This is a topic for python-ideas, not python-3000.

To be absolutely brutally honest, it doesn't look like you understand
parsing well enough to be able to write a PEP. E.g. why is


not interpreted as


in your proposal?

Python's predecessor had something like this, and they *did* do it
properly. The result was that if you wanted the other interpretation
you'd have to write

  (cos 3) + 4

Similarly in Haskell, I believe.

In any case, I don't believe the claim from the subject, especially if
you don't distinguish between




How would you even know that 'close' is a method and not an attibute?
E.g. how do you avoid interpreting




(which would be a TypeError)?



On 8/13/07, Chris Monsanto <[EMAIL PROTECTED]> wrote:
> Since Python makes such a distinction between statements and expressions, I
> am proposing that function calls as statements should be allowed to omit
> parentheses. What I am proposing is 100% compatible with Python 2.x's
> behavior of function calls; so those uncomfortable with this (basic) idea
> can continue to use parens in their function calls. Expressions still
> require parens because of ambiguity and clarity issues.
> --Some examples:--
> print "Parenless function call!", file=my_file
> print(".. but this is still allowed")
> # We still need parens for calls to functions where the sole argument is a
> tuple
> # But you'd have to do this anyway in Python 2.x... nothing lost.
> print((1, 2))
> # Need parens if the function call isnt the only thing in the statement
> cos(3) + 4
> # Need parens if function call isnt a statement, otherwise how would we get
> the function itself?
> x = cos(3)
> # Make a the value of my_func...
> my_func2 = my_func
> my_func2 # call other function
> my_func2() # call it again
> # Method call?
> f = open("myfile")
> f.close
> # Chained method
> obj.something().somethinganother().yeah
> --Notes:--
> A lot of other things in Python 2.x/Python 3k at the moment have this same
> behavior...
> # No parens required
> x, y = b, a
> # But sometimes they are
> func((1, 2))
> # Generator expressions sometimes don't need parens
> func(i for i in list)
> # But sometimes they do
> func(a, (i for i in list))
> --Pros:--
> 1) Removes unnecessary verbosity for the majority of situations.
> 2) Python 2.x code works the same unmodified.
> 3) No weird stuff with non-first class objects, ala Ruby
> Functions still remain assignable to other values without other trickery.
> 4) Because it's completely backwards compatible, you could even have
> something like from __future__ import parenless in Python 2.6 for a
> transition.
> --Cons:--
> 1) Can't type "func" bare in interpreter to get its repr. I think this is a
> non-issue; I personally never do this, and with parenless calls you can just
> type "repr func" anyway. Specifically I think this shouldn't be considered
> because in scripts doing something like " f.close" does absolutely nothing
> and giving it some functionality would be nice. It also solves one of the
> Python gotchas found here:
> (specifically #5)
> I'm willing to write up a proper PEP if anyone is interested in the idea. I
> figured I'd poll around first.
> _______________________________________________
> Python-3000 mailing list
> Unsubscribe:

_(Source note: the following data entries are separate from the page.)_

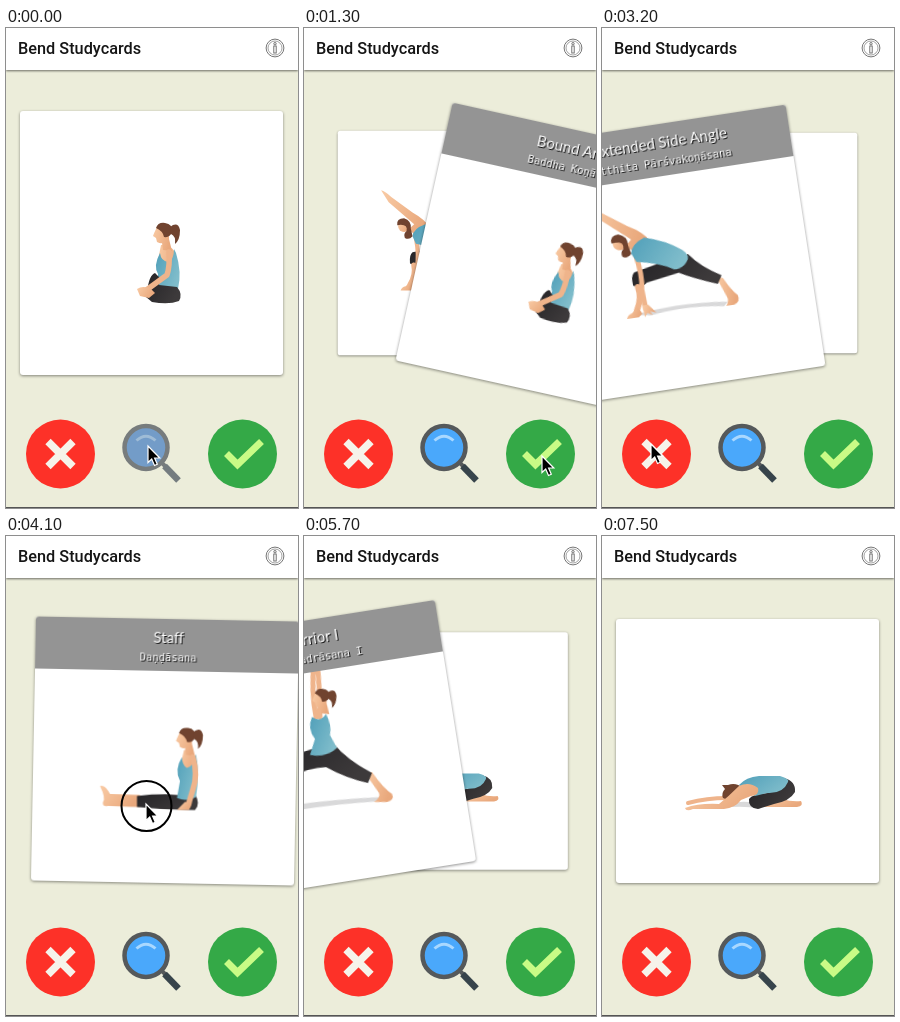
An HTML page that plays this animation: 292 by 480 pixels, repeating every 7.6 s.

```html
<!DOCTYPE html>
<html lang="en">
<head>
<meta charset="utf-8">
<title>Bend Studycards</title>
<style>
  html, body { margin: 0; width: 100%; height: 100%; overflow: hidden; background: #ecedda; }
  svg { display: block; width: 292px; height: 480px; }
  .card { filter: drop-shadow(0 1px 1.5px rgba(0, 0, 0, .45)); }
  .bar { filter: drop-shadow(0 1px 1.2px rgba(0, 0, 0, .55)); }
  .brand { font: 500 16.3px Roboto, sans-serif; fill: #151515; }
  .label { fill: #fff; text-anchor: middle; filter: drop-shadow(1px 1px 0 #111); }
  .name { font: 15px Lato, sans-serif; }
  .sanskrit { font: 10.5px "DejaVu Sans Mono", monospace; }
  .skin { fill: url(#skin); }
  .top { fill: url(#teal); }
  .pants { fill: url(#dark); }
  .hair { fill: #70432f; }
  .shade { fill: #d9d9da; }
  .limb { fill: none; stroke: #efb48b; stroke-linecap: round; stroke-linejoin: round; }
  #loupe .rim { stroke: #55595b; }
  #loupe .lens { fill: #4aa8fb; }
  #loupe .grip { stroke: #37444b; }
  #loupe .shine { stroke: #a9d8ff; }
  #loupe.dim .rim { stroke: #777c7d; }
  #loupe.dim .lens { fill: #739cc8; }
  #loupe.dim .grip { stroke: #747c7f; }
  #loupe.dim .shine { stroke: #9fbcd6; }
</style>
</head>
<body>
<svg viewBox="0 0 292 480">
  <defs>
    <linearGradient id="skin" x2="1" y2=".4"><stop stop-color="#f9cba5"/><stop offset="1" stop-color="#e9a87c"/></linearGradient>
    <linearGradient id="teal" x2="1" y2=".6"><stop stop-color="#509fb9"/><stop offset="1" stop-color="#80bdcb"/></linearGradient>
    <linearGradient id="dark" x2="1" y2=".5"><stop stop-color="#242326"/><stop offset="1" stop-color="#3d3a3b"/></linearGradient>
    <g id="head">
      <path class="skin" d="M-8-6Q-11 0-12 3L-9 5-8 9Q-4 11-3 10L-2 17 7 18 4 6 4-6Z"/>
      <path class="hair" d="M-9-5Q-7-11 0-10Q8-9 7-1Q5 5-1 4Q-2-2-9-5Z"/>
      <path class="hair" d="M5-6Q13-12 15-3Q15 7 10 11Q11 3 6 1Z"/>
    </g>
  </defs>

  <rect width="292" height="480" fill="#ecedda"/>
  <g id="deck"></g>

  <rect class="bar" y="-4" width="292" height="46" fill="#fff"/>
  <text class="brand" x="12" y="26">Bend Studycards</text>
  <g fill="none" stroke="#666" stroke-width=".9">
    <circle cx="269" cy="20" r="8.9"/>
    <circle cx="269" cy="20" r="7" stroke-width=".6"/>
    <circle cx="269" cy="15.7" r="1.2"/>
    <rect x="267.8" y="18" width="2.4" height="7"/>
  </g>

  <circle cx="54.5" cy="426" r="34.5" fill="#fd3128"/>
  <path d="M42 413.5 67 438.500M67 413.500 42 438.500" stroke="#f6f3ea" stroke-width="7.500"/>
  <circle cx="236.500" cy="426" r="34.500" fill="#34a947"/>
  <path d="M220.500 425.500 231.500 436.500 255.500 413.500" fill="none" stroke="#c9fb86" stroke-width="7"/>
  <g id="loupe" fill="none">
    <path class="rim" d="M155 434 160 439" stroke-width="4"/>
    <path class="grip" d="M158.500 438 172.500 452.500" stroke-width="6.500"/>
    <circle class="lens rim" cx="140" cy="419.500" r="21.500" stroke-width="4.500"/>
    <path class="shine" d="M130.500 412.500Q140 404 149.500 412.500" stroke-width="3"/>
  </g>
  <rect y="479" width="292" height="1" fill="#555"/>

  <g id="cursor">
    <circle id="ring" cx=".5" cy="2" r="25" fill="none" stroke="#000" stroke-width="2"/>
    <path d="M0 0V16.500L3.700 13 6.500 19.500 9.300 18.300 6.600 12H11.800Z" stroke="#fff" stroke-width="1.200"/>
  </g>
</svg>

<script>
const LOOP = 7600, STEP = 100, CX = 145.5, CY = 215;
const shape = (kind, d) => `<path class="${kind}" d="${d}"/>`;
const limb = (width, d) => `<path class="limb" stroke-width="${width}" d="${d}"/>`;
const head = (x, y, more = '') => `<use href="#head" transform="translate(${x} ${y}) ${more}"/>`;
const moved = (transform, art) => `<g transform="${transform}">${art}</g>`;

const seated =
  shape('skin', 'M155 217Q163 215 169 224L172 244 168 262 153 258 152 232Z') +
  shape('top', 'M154 225Q147 238 152 246L152 261H172Q176 244 170 225L168 221Q168 232 162 234Q155 233 154 225Z') +
  head(159, 205) +
  shape('pants', 'M141 264Q143 247 149 245L154 250 153 257 171 259Q177 266 173 273Q163 277 146 274L140 269Z') +
  limb(5.5, 'M163 224Q164 238 161 247L139 263') +
  shape('skin', 'M131 261Q137 257 145 261L149 265 143 270 134 268Z');

const sideAngle =
  shape('shade', 'M96 268Q140 262 190 269L186 273Q146 266 112 271Z') +
  shape('skin', 'M182 242L189 245Q195 258 201 264Q203 271 196 273H188Q192 268 190 264Z') +
  shape('pants', 'M146 217L158 216Q168 230 188 242L183 250Q160 241 146 233L113 238 107 242 99 239Q98 229 102 226Z') +
  limb(6, 'M103.500 241Q106 252 99 264') +
  shape('skin', 'M100 260L104 268 100 271H88Q89 267 94 266Z') +
  limb(5, 'M106 209Q110 230 107 244L108 264') +
  shape('skin', 'M105 260L111 260 118 269 112 267 114 271 109 268 106 272Z') +
  shape('skin', 'M65 153Q70 154 77 161L102 179Q118 188 122 197L106 206 97 199 104 193 74 167Z') +
  shape('top', 'M102 207Q103 198 117 193Q138 199 153 211Q161 218 155 224Q150 230 142 229Q128 220 106 216Z') +
  `<circle class="skin" cx="92" cy="195" r="7"/>` +
  shape('hair', 'M84 194Q83 186 92 186Q101 189 100 198L102 207Q98 212 93 209Q91 204 95 201Q97 192 84 194Z');

const staff = moved(`rotate(-1.1 ${CX} ${CY}) translate(-13.5 0)`,
  shape('skin', 'M94 250Q99 248 104 258L134 259V271Q118 271 102 270Q96 271 97 266Q100 262 94 250Z') +
  shape('skin', 'M178 214Q187 213 191 226V242L172 240Z') +
  shape('pants', 'M131 260Q153 257 172 259L189 258Q195 268 189 274Q159 274 131 271Z') +
  shape('top', 'M176 221Q168 234 174 245L171 262Q181 266 190 261Q194 238 190 218Q187 231 181 232Q176 229 176 221Z') +
  head(182, 202) +
  limb(5.5, 'M187 221Q192 239 187 253L182 270') +
  shape('skin', 'M179 266L186 267 183 274H171Z'));

const warrior = moved(`rotate(9 ${CX} ${CY}) translate(124 0)`,
  shape('shade', 'M-42 275Q10 264 78 261L80 265Q18 269-34 279Z') +
  limb(5, 'M12 181Q7 157 10 124M16 181Q16 155 13 124') +
  shape('skin', 'M61 237L68 236Q79 252 88 258Q91 264 83 266H70Q77 262 75 257Z') +
  limb(8, 'M-27 236Q-24 252-31 272') +
  shape('skin', 'M-35 268L-27 270-28 278H-44Z') +
  shape('pants', 'M5 214L29 207Q43 224 68 237L64 247Q42 242 22 231Q-4 233-20 246L-32 240Q-32 227-22 223Z') +
  shape('top', 'M8 181Q16 187 22 178Q28 189 26 199L33 212Q22 222 6 219L11 203Q3 193 8 181Z') +
  head(19, 162, 'scale(.9)'));

const child =
  shape('shade', 'M120 269Q140 263 160 268L158 273Q140 269 122 272Z') +
  limb(4, 'M86 267Q105 262 125 262') +
  shape('skin', 'M158 267L180 263Q190 266 199 265Q202 270 195 271H156Z') +
  shape('pants', 'M182 242Q194 245 193 256Q188 265 172 268L156 273Q146 272 147 263Q150 258 166 257Z') +
  shape('top', 'M137 249Q144 241 157 240H178Q188 243 186 246Q181 258 165 257L153 260Z') +
  shape('hair', 'M120 249L126 249Q134 246 141 252L139 260Q130 267 121 262Q119 257 123 253Z') +
  shape('skin', 'M137 250Q147 245 156 252Q158 259 149 260L139 264Q133 272 122 273H91Q84 276 83 272Q97 267 117 268Q127 260 137 250Z');

// move: time, dx, dy, angle; rise: time and scale of the card below
const cards = [
  { name: 'Bound Angle', sanskrit: 'Baddha Koṇāsana', art: seated, shown: 300,
    move: [[1100, 0, 0, 0], [1300, 103, 17, 12.5], [1700, 420, 60, 45]],
    rise: [[1100, .8], [1300, .85], [1600, 1]] },
  { name: 'Extended Side Angle', sanskrit: 'Utthita Pārśvakoṇāsana', art: sideAngle, shown: 2300,
    move: [[3000, 0, 0, 0], [3200, -72, 12, -8.7], [3600, -400, 50, -40]],
    rise: [[3000, .8], [3200, .835], [3600, 1]] },
  { name: 'Staff', sanskrit: 'Daṇḍāsana', art: staff, shown: 3700,
    move: [[4000, 0, 0, 0], [4100, 13.5, 0, 1.1], [4500, 140, 0, 10], [4800, 420, 0, 30]],
    rise: [[4000, .8], [4500, .89], [4800, 1]] },
  { name: 'Warrior I', sanskrit: 'Vīrabhadrāsana I', art: warrior, shown: 5200,
    move: [[5400, 0, 0, 0], [5700, -124, 0, -9], [6100, -430, 0, -30]],
    rise: [[5400, .8], [5700, .9], [6000, 1]] },
  { name: 'Child', sanskrit: 'Bālāsana', art: child, shown: Infinity,
    move: [[LOOP, 0, 0, 0]], rise: [[LOOP, 1]] }
];

const path = [
  [0, 142, 418], [500, 142, 418], [900, 238, 428], [1600, 238, 428],
  [2100, 141, 413], [2500, 141, 413], [2900, 49, 416], [3250, 49, 416],
  [3600, 141, 415], [3700, 141, 415], [4000, 126.5, 268], [4100, 140, 268],
  [4500, 266, 268], [4800, 266, 268], [5100, 141, 415], [5200, 141, 415],
  [5400, 90, 268], [5700, -34, 268], [5800, -80, 268]
];
const presses = [[200, 400], [1000, 1100], [2200, 2300], [2900, 3000], [3600, 3700], [4000, 4500], [5100, 5200], [5400, 5800]];

const el = id => document.getElementById(id);
const clamp = v => Math.min(1, Math.max(0, v));

function at(keys, t) {
  const next = keys.findIndex(k => k[0] > t);
  if (next === 0) return keys[0].slice(1);
  if (next < 0) return keys[keys.length - 1].slice(1);
  const a = keys[next - 1], b = keys[next], p = (t - a[0]) / (b[0] - a[0]);
  return a.slice(1).map((v, i) => v + (b[i + 1] - v) * p);
}

el('deck').innerHTML = cards.map(c => `<g class="card">
  <rect x="14" y="83" width="263" height="264" rx="3" fill="#fff"/>${c.art}
  <g class="title"><path d="M14 135V86Q14 83 17 83H274Q277 83 277 86V135Z" fill="#949494"/>
  <g class="label"><text class="name" x="147" y="107">${c.name}</text>
  <text class="sanskrit" x="147" y="125">${c.sanskrit}</text></g></g></g>`).reverse().join('');
const nodes = [...el('deck').children].reverse();

function draw(t) {
  cards.forEach((card, i) => {
    const node = nodes[i], above = cards[i - 1];
    const last = card.move[card.move.length - 1][0];
    const [dx, dy, turn] = at(card.move, t);
    const scale = above ? at(above.rise, t)[0] : 1;
    const visible = t < last && (!above || t >= above.move[0][0]);
    node.style.display = visible ? '' : 'none';
    node.setAttribute('transform',
      `translate(${CX + dx} ${CY + dy}) rotate(${turn}) scale(${scale}) translate(${-CX} ${-CY})`);
    node.querySelector('.title').style.opacity = clamp((t - card.shown + STEP) / 200);
  });
  const [x, y] = at(path, t);
  el('cursor').setAttribute('transform', `translate(${x} ${y})`);
  el('ring').style.display = presses.some(([a, b]) => t >= a && t < b) ? '' : 'none';
  el('loupe').classList.toggle('dim', Math.hypot(x - 140, y - 419) < 24);
}

const start = performance.now();
function tick() {
  const t = (performance.now() - start) % LOOP;
  draw(Math.floor(t / STEP) * STEP);
  requestAnimationFrame(tick);
}
tick();
</script>
</body>
</html>
```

--Guido van Rossum (home page:
Python-3000 mailing list

Reply via email to